This study provides an improved understanding of the microbial mechanisms contributing to peat decomposition that reduces uncertainty around C cycling in these systems, however, results also suggest the potential for uncoupling of the N and C cycles as these environments evolve over time.
There are large uncertainties about the fate of carbon stored in deep peat deposits under our changing environment. Understanding how microorganisms affect the decomposition of these deposits under varying conditions should help reduce this uncertainty.
Scientists from Oak Ridge National Laboratory hypothesized that the more stable recalcitrant subsurface environment would contain a smaller less diverse microbial enzyme pool, that is better adapted to a narrow temperature range. Potential enzyme activity decreased with peat depth as expected and corresponded with changes in peat composition and microbial biomass.

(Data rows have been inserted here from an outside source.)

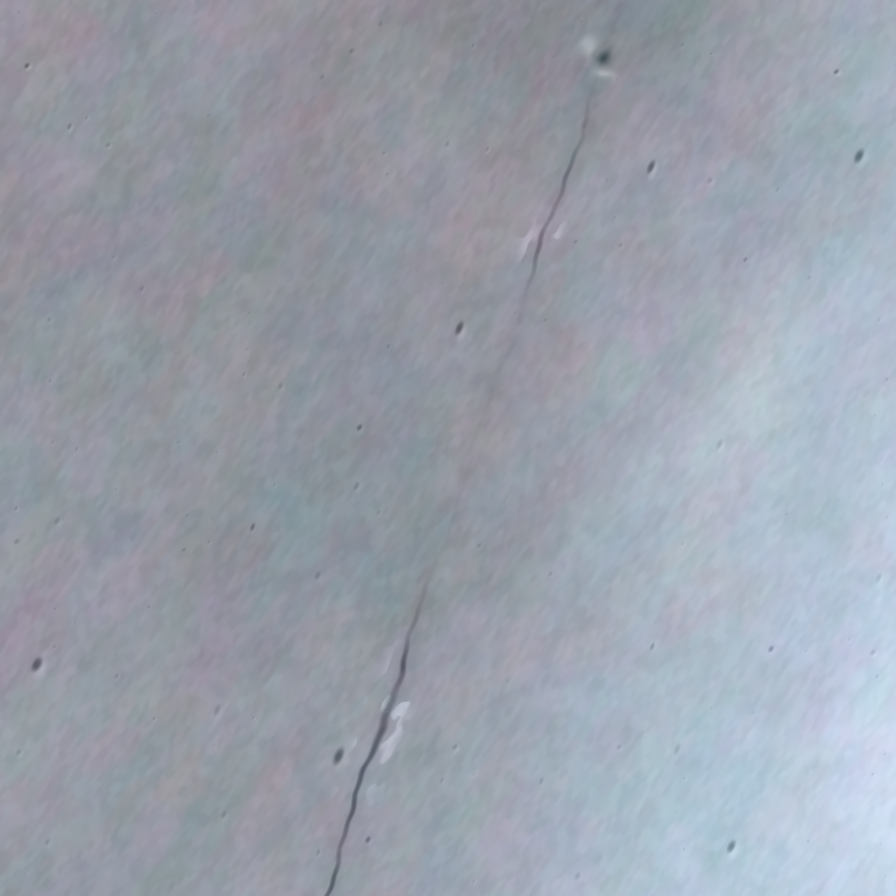
A Shadertoy shader for this texture:

```glsl
// Worn concrete slab in cool side light: a grey to pale blue ramp, pastel mottling
// and slanted grain from soft cellular noise, scattered pits, and a hairline crack
// that leans right, fades out in the middle and ends in a chip near the top.

vec3 hash3(vec2 p) {
    vec3 q = fract(vec3(p.xyx) * vec3(0.1031, 0.1030, 0.0973));
    q += dot(q, q.yxz + 33.33);
    return fract((q.xxy + q.yzz) * q.zyx);
}

// Cellular noise with blended cells: three independent channels around zero
vec3 softCells(vec2 p) {
    vec2 cell = floor(p);
    vec3 sum = vec3(0.0);
    float total = 0.0;
    for (int j = -1; j <= 1; j++)
    for (int i = -1; i <= 1; i++) {
        vec2 id = cell + vec2(i, j);
        vec2 d = id + 0.15 + 0.7 * hash3(id + 71.0).xy - p;
        float weight = exp(-5.0 * dot(d, d));
        sum += weight * hash3(id);
        total += weight;
    }
    return sum / total - 0.5;
}

// Sparse slanted pits, one at most per cell: x is the hole, y its lit rim
vec2 pits(vec2 p, float share, float size) {
    vec2 id = floor(p);
    vec3 h = hash3(id + 19.0);
    vec3 k = hash3(id + 143.0);
    vec2 d = p - id - 0.25 - 0.5 * h.xy;
    d.x -= 0.35 * d.y;
    d.y *= mix(0.5, 1.0, k.x);
    float r = size * mix(0.4, 1.0, k.y * k.y);
    float hole = 1.0 - smoothstep(0.2 * r, 1.3 * r, length(d));
    float rim = 1.0 - smoothstep(0.2 * r, 1.7 * r, length(d - vec2(1.1, -0.7) * r));
    return vec2(hole, rim * k.z * (1.0 - hole)) * step(h.z, share) * mix(0.4, 1.0, k.y);
}

float blob(vec2 p, vec2 center, vec2 radius) {
    vec2 d = (p - center) / radius;
    return exp(-dot(d, d));
}

void mainImage(out vec4 fragColor, in vec2 fragCoord) {
    vec2 uv = fragCoord / iResolution.xy;
    vec2 slant = vec2(dot(uv, vec2(0.84, -0.54)), dot(uv, vec2(0.54, 0.84)));
    float side = uv.x - 0.362 - 0.335 * uv.y;

    // Broad light, brightest at the lower right
    vec3 cloud = softCells(slant * vec2(7.0, 4.5) + 5.0);
    float light = smoothstep(-0.1, 0.58, side + 0.06 * cloud.x - 0.03 * uv.y);
    vec3 color = mix(vec3(0.575, 0.577, 0.614), vec3(0.715, 0.78, 0.845), light);
    color += vec3(0.015, 0.03, 0.032) * pow(1.0 - uv.y, 2.0);
    color += vec3(0.07, 0.06, 0.07) * blob(uv, vec2(1.03, 0.15), vec2(0.1, 0.2));
    color += 0.045 * blob(slant, vec2(0.4, 0.92), vec2(0.05, 0.16));
    color -= vec3(0.034, 0.01, 0.016) * blob(uv, vec2(0.36, 0.42), vec2(0.22, 0.2));
    color -= vec3(0.045, 0.03, 0.035) * blob(uv, vec2(0.62, 1.0), vec2(0.2, 0.13));

    // Pink and green mottling, then fine streaked grain
    vec3 patches = softCells(slant * vec2(24.0, 16.0) + 40.0);
    vec3 flecks = softCells(slant * vec2(75.0, 42.0) + 90.0);
    vec3 grain = softCells(slant * vec2(190.0, 85.0) + 300.0);
    color += 0.025 * cloud.y + 0.03 * patches.x + 0.03 * flecks.x + 0.036 * grain.x;
    float tint = 0.022 * cloud.z + 0.035 * patches.y + 0.024 * flecks.y;
    color += tint * vec3(1.0, -0.45, 0.05);
    color.b += 0.03 * patches.z + 0.018 * flecks.z;

    // Pits and faint specks
    vec2 pit = pits(uv * 9.0 + 3.0, 0.2, 0.055);
    vec2 speck = pits(uv * 27.0 + 60.0, 0.13, 0.1);
    color -= 0.24 * pit.x + 0.075 * speck.x;
    color += 0.1 * pit.y + 0.05 * speck.y;

    // Crack: strong at the bottom, weak above, almost gone between
    float wobble = 0.003 * sin(uv.y * 31.0 + 1.0) + 0.0014 * sin(uv.y * 83.0)
                 + 0.0007 * sin(uv.y * 210.0);
    float across = side - wobble;
    float lower = 1.0 - smoothstep(0.24, 0.36, uv.y);
    float upper = smoothstep(0.66, 0.73, uv.y) * (1.0 - smoothstep(0.78, 0.92, uv.y));
    float broken = 0.75 + 0.25 * sin(uv.y * 57.0 + 2.0 * sin(uv.y * 23.0));
    float strength = (lower + 0.6 * upper) * broken + 0.05;
    float width = 0.0045 + 0.003 * blob(uv, vec2(0.43, 0.2), vec2(0.05));
    color -= vec3(0.21, 0.215, 0.21) * strength * (1.0 - smoothstep(0.0005, width, abs(across)));
    color -= 0.022 * exp(-pow(across / 0.014, 2.0));

    // Pale crumbs along the crack
    float crumbs = smoothstep(0.02, 0.3, flecks.z + 0.5 * grain.y);
    float edges = exp(-pow((abs(across) - 0.014) / 0.011, 2.0));
    float worn = exp(-pow((uv.y - 0.2) / 0.07, 2.0)) + 0.7 * exp(-pow((uv.y - 0.73) / 0.025, 2.0));
    color += 0.15 * crumbs * edges * worn;

    // Chip at the upper end of the crack
    vec2 chip = uv - vec2(0.672, 0.936) + 0.008 * flecks.xy;
    color += 0.14 * blob(chip, vec2(-0.012, 0.008), vec2(0.009, 0.012));
    color += 0.12 * blob(chip, vec2(0.002, -0.019), vec2(0.012, 0.006));
    color -= vec3(0.27, 0.23, 0.23) * blob(chip, vec2(0.0), vec2(0.011, 0.008));

    fragColor = vec4(clamp(color, 0.0, 1.0), 1.0);
}
```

Enzyme activation energy decreased with depth as predicted, however leucine amino peptidase activation energy was much lower than other enzymes, suggesting a limited ability for these N acquiring enzymes to increase activity with increased temperatures. Stable temperatures at depth in the peat appear to result in a microbial community containing enzymes that have lower sensitivity or responsiveness to temperature increases.
Daniel Stover (BER PM)
Christopher W. Schadt (PI)
Senior Staff Scientist, Oak Ridge National Laboratory
Supported by the US Department of Energy, Office of Science, Office of Biological and Environmental Research, Terrestrial Ecosystem Science (TES) Program as part of the ORNL SPRUCE project under the TES SFA, and a university led project of The Georgia Institute of Technology (grant number # DE-SC0012088).
Steinweg, J.M., J.E. Kostka, P.J. Hanson and C.W. Schadt, “Temperature sensitivity of extracellular enzymes differs with peat depth but not with season in an ombrotrophic bog.” Soil Biology and Biochemistry 125, 244-250 (2018). [DOI:10.1016/j.soilbio.2018.07.001]
BER supports basic research and scientific user facilities to advance DOE missions in energy and environment. More about BER
May 10, 2019
Quantifying Decision Uncertainty in Water Management via a Coupled Agent-Based Model
Considering risk perception can improve the representation of human decision-making processes in age [more...]
May 09, 2019
Projecting Global Urban Area Growth Through 2100 Based on Historical Time Series Data and Future Scenarios
Study provides country-specific urban area growth models and the first dataset on country-level urba [more...]
May 05, 2019
Calibrating Building Energy Demand Models to Refine Long-Term Energy Planning
A new, flexible calibration approach improved model accuracy in capturing year-to-year changes in bu [more...]
May 03, 2019
Calibration and Uncertainty Analysis of Demeter for Better Downscaling of Global Land Use and Land Cover Projections
Researchers improved the Demeter model’s performance by calibrating key parameters and establi [more...]
Apr 22, 2019
Representation of U.S. Warm Temperature Extremes in Global Climate Model Ensembles
Representation of warm temperature events varies considerably among global climate models, which has [more...]
List all highlights (possible long download time)